One day I worked up enough courage to show Glen Keane one of my books and he was kind enough to look. After a few flipped pages he stopped looking and told me that my images were hard to focus on because I had way too many small sketches on the page. He kindly spent time sifting through the book and looking for some sketches he liked, but I felt he was really stretching as he complimented. In the end his advise was to draw one drawing per page and really focus in on what that one pose was trying to say or do and really study it. He said, "remember, each page is a piece of art!"
Glen's advise made me realize that every sketch is one that you can learn from, it deserves it's time from you. each sketch needs your focus and study.
When we focus in on one drawing per page that sketch becomes so important. The choices become more definite. The lines become very directed as the emotion and attitude illuminate from the page.
With that said mistakes are more evident- but you learn more from your own executions with each page you fill. When I buy a new sketchbook I can't help but look at the page count and think that that's how many sketches will be in that book.
Gone are the days of unfocused sketches that randomly sit on a page. Every page in my books now have become valuable to the sketch that sits on them. Even if I don't agree with that sketch it still deserves it's day to shine.
Boldly give it a go! I think you'll find great challenge to the approach.
The first four pieces are from Starbucks the other day and the last gesture from a lacrosse game on tv.
Thursday, May 02, 2013
About a week ago I was walking into work a bit late and ran into a rugged mean looking cowboy He had on a black hat, black vest and black villainous mustache. It was the gesture model John Tucker who most of you know or have heard of on my blog or twitter feed.
Then moments later a western saloon skirted, high heel boot wearing girl came down the hall and she was very excited to model in the class. This was Rachel Bailit, one of the most bubbly actress' I know.
I was a bit nervous at first but quickly figured we had a happy accident of having two models pose this day. Which of course I loved!

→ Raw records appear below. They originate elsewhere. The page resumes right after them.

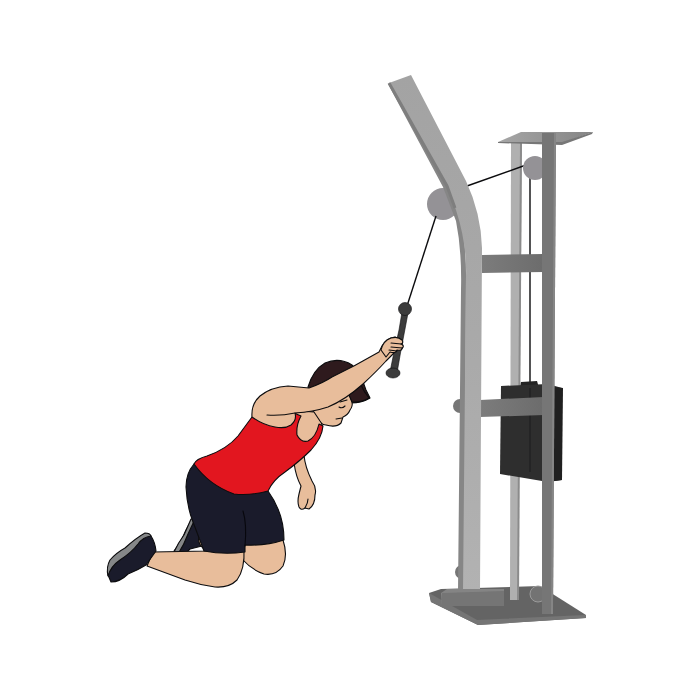
<!DOCTYPE html>
<html lang="en">
<head>
<meta charset="utf-8">
<title>Kneeling cable crunch</title>
<style>
:root {
  --paper: #ffffff;
  --ink: #0c0c0e;
  --skin: #e8bd9b;
  --hair: #2e1a1d;
  --shirt: #e2161f;
  --shorts: #1a1b2b;
  --sole: #858788;
  --steel-light: #b0b0b0;
  --steel: #aaaaaa;
  --steel-side: #868686;
  --steel-mid: #767676;
  --steel-dark: #646464;
  --pulley: #949296;
  --weight: #2e2e2e;
  --weight-side: #202020;
  --grip: #3c3c3c;
}
html, body { margin: 0; background: var(--paper); }
body { width: 700px; height: 700px; overflow: hidden; }
svg { display: block; }
.light { fill: var(--steel-light); }
.face { fill: var(--steel); }
.side { fill: var(--steel-side); }
.mid { fill: var(--steel-mid); }
.dark { fill: var(--steel-dark); }
.pulley { fill: var(--pulley); }
.cable { fill: none; stroke: var(--ink); stroke-width: 1.4; }
.grip { fill: var(--grip); stroke: var(--ink); stroke-width: .6; }
.figure { stroke: var(--ink); stroke-width: 1.1; stroke-linejoin: round; stroke-linecap: round; }
.skin { fill: var(--skin); }
.hair { fill: var(--hair); }
.shirt { fill: var(--shirt); }
.shorts { fill: var(--shorts); }
.sole { fill: var(--sole); }
.line { fill: none; }
</style>
</head>
<body>
<svg width="700" height="700" viewBox="0 0 700 700" role="img" aria-label="Person kneeling at a cable machine, pulling a handle down">
  <defs>
    <linearGradient id="upright-tone" x1="0" y1="0" x2="0" y2="1">
      <stop offset="0" stop-color="#a3a3a3"/>
      <stop offset=".5" stop-color="#a9a9a9"/>
      <stop offset="1" stop-color="#b2b2b2"/>
    </linearGradient>
    <linearGradient id="roof-tone" x1="0" y1="0" x2="1" y2="0">
      <stop offset="0" stop-color="#a6a6a6"/>
      <stop offset="1" stop-color="#858585"/>
    </linearGradient>
    <linearGradient id="brace-tone" x1="0" y1="0" x2="1" y2="0">
      <stop offset="0" stop-color="#7c7c7c"/>
      <stop offset="1" stop-color="#6c6c6c"/>
    </linearGradient>
  </defs>

  <g id="machine">
    <g id="base">
      <polygon class="dark" points="429,593 441,589 540,586 586,615 586,618 478,625 431,602"/>
      <polygon fill="#757575" points="429,593 477,620 586,615 586,618 478,625 431,602"/>
    </g>
    <g id="rear-post">
      <polygon class="light" points="511,142 522,142 518,600 510,600"/>
      <path d="M521 142 518 600" fill="none" stroke="#8b8b8b" stroke-width="2"/>
    </g>
    <polygon id="roof" fill="url(#roof-tone)" points="498,142 521,132 593,132 562,143"/>
    <path d="M498 142 562 142 593 132 592 134 562 145 498 143Z" fill="#777"/>
    <path class="cable" d="M467 186 526 165M530 172V384"/>
    <circle class="pulley" cx="535" cy="168" r="12"/>
    <g id="weight-stack">
      <polygon fill="#242424" points="521,382 537,381 539,388 520,388"/>
      <polygon fill="var(--weight)" points="501,386 548,384 562,388 562,480 548,482 500,474"/>
      <polygon fill="var(--weight-side)" points="547,386 563,388 562,480 547,482"/>
      <path class="cable" d="M530 388V472" opacity=".35"/>
    </g>
    <g id="braces" fill="url(#brace-tone)">
      <polygon points="482,255 544,254 544,272 482,273"/>
      <polygon points="480,400 544,397 544,415 480,417"/>
    </g>
    <g id="front-post">
      <circle cx="538" cy="594" r="8" fill="#737373" stroke="#9b9b9b"/>
      <polygon class="mid" points="542,133 556,133 553,614 542,614"/>
      <path d="M555 133 552 614" fill="none" stroke="#868686" stroke-width="2"/>
    </g>
    <g id="main-upright">
      <circle class="mid" cx="460" cy="406" r="7"/>
      <circle class="mid" cx="462" cy="572" r="7"/>
      <circle class="pulley" cx="443" cy="204" r="16"/>
      <path class="side" d="M388 84 394 83 448 183 459 212Q466 238 466 274L465 592 458 591 461 290Q462 251 456 221L443 187Z"/>
      <path fill="url(#upright-tone)" d="M389 83 411 75 466 181Q481 213 482 248L480 592H463L466 276Q467 244 456 210L447 186Z"/>
      <path d="M389 83 447 186 455 208" fill="none" stroke="#7e7e7e" stroke-width="3"/>
    </g>
    <g id="foot-plate">
      <polygon fill="#848484" points="441,593 447,589 504,589 504,606 442,606"/>
      <polygon fill="#757575" points="442,593 504,591 504,606 442,606"/>
    </g>
  </g>

  <path id="pull-cable" class="cable" d="M436 216 407 306"/>

  <g id="athlete" class="figure">
    <g id="far-leg">
      <path class="shorts" d="M174 551Q181 542 186 530L192 519Q200 523 199 530L202 546 190 549 184 555Z"/>
      <path class="sole" d="M174 552Q178 543 184 535L191 519 195 519 188 534Q184 545 178 554Z"/>
      <path class="skin" d="M200 533 247 541 283 540Q288 555 283 566 276 576 264 574 252 570 243 560L203 548Q196 542 200 533Z"/>
    </g>
    <path id="far-arm" class="skin" d="M294 463Q296 477 301 486L299 494Q297 502 299 507 301 511 305 508L309 509Q315 505 315 495 317 488 312 481 305 467 304 455Z"/>
    <path class="line" d="M305 508Q308 503 308 499"/>
    <g id="near-leg">
      <path class="skin" d="M153 552 208 551 244 549Q245 569 237 580 229 588 215 587 200 585 185 580L147 566Z"/>
      <path class="shorts" d="M108 575Q107 567 117 560 131 551 135 543 142 534 151 536 155 542 156 551L146 565Q138 570 128 574 120 582 111 582Z"/>
      <path class="sole" d="M108 576Q106 567 110 560 116 553 125 548 136 538 145 533 150 533 151 536 143 537 138 544 132 552 120 560 111 566 108 576Z"/>
    </g>
    <g id="shorts">
      <path class="shorts" d="M194 464Q186 473 186 487 187 507 193 522L204 551Q224 555 245 552L245 545Q266 546 284 540 284 513 268 491Z"/>
      <path class="line" d="M245 546Q247 524 243 511" stroke="#07070d"/>
    </g>
    <g id="head">
      <path class="hair" d="M308 387Q313 370 325 363 339 357 352 365 361 374 366 390L370 398Q362 403 351 403L325 412 310 404Z"/>
      <path class="skin" d="M308 395 314 414Q320 425 326 425 336 428 341 423L343 417Q348 415 350 410 353 406 352 402L349 393 335 385Z"/>
      <path class="hair" d="M348 393 352 402Q361 403 369 398 364 392 361 385Z"/>
      <path class="line" d="M339 407Q342 409 345 406M340 402 347 400M336 419 342 418"/>
    </g>
    <path id="neck" class="skin" d="M291 414Q303 410 314 412L320 421Q324 426 321 429L315 438Q307 444 298 441Z"/>
    <path id="tank-top" class="shirt" d="M194 464Q196 459 207 456 227 449 238 436L252 417 267 414 294 413 301 416Q296 425 297 435 301 443 308 441 316 437 319 424L323 426Q322 438 311 450 300 461 285 472 273 480 268 491 249 496 234 494 209 485 194 464Z"/>
    <g id="near-arm">
      <path class="skin" d="M252 417Q251 404 260 396 271 387 288 386L309 388Q323 383 332 377 355 366 379 352L382 346Q386 338 395 337 403 339 403 347 401 352 395 352 391 356 386 361 377 371 363 384 345 400 328 407 313 412 295 413 297 420 291 425 285 429 275 427 263 425 252 417Z"/>
      <path class="line" d="M267 415Q281 416 295 413"/>
    </g>
  </g>

  <g id="handle">
    <path class="grip" d="M402 312 408 313 405 329 401 350 397 373 390 372 394 352 399 330Z"/>
    <circle class="grip" cx="405" cy="309" r="6.5"/>
    <ellipse class="grip" cx="393" cy="373" rx="7" ry="5"/>
  </g>
  <g id="fingers" class="figure skin">
    <path d="M381 350Q383 341 391 338 398 336 402 340 404 343 401 344 405 346 402 348 402 351 397 350 396 354 390 352L386 357Z"/>
    <path class="line" d="M401 344 391 343M402 348 391 347M397 351 389 350"/>
  </g>
</svg>
</body>
</html>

One tip I'd like to share about two models in gesture drawing is: Remember the beginning of the sketch is all one big mass shape. You are definitely trying to capture two different subjects but when you approach the building of the sketch
you want to draw them together as they relate and connect to each other.
Sometimes we start drawing the sketchy gesture lines for only one of two models trying to figure out how they're posed and time is ticking away. Suddenly the models have moved on and we're left with half a sketch or a ghosty image of the second model that doesn't really allow for a true relationship expressed between the two models.
In the few minutes we give ourselves to get the sketch done we really need to encompass the whole pose in the first few lines of trajectory. It's not easy! The challenge is tough but I know that you are passionate and are ready to take it on!
Here are a few inspired quick sketches I did after noticing that even though these two models never met before- they hit it off like they were old saloon pals.
|two minute pose (on twitter I said one minute because I started drawing late into the pose. let's break even at about a minute and a half)|
|Two minute pose|
|Five minute pose|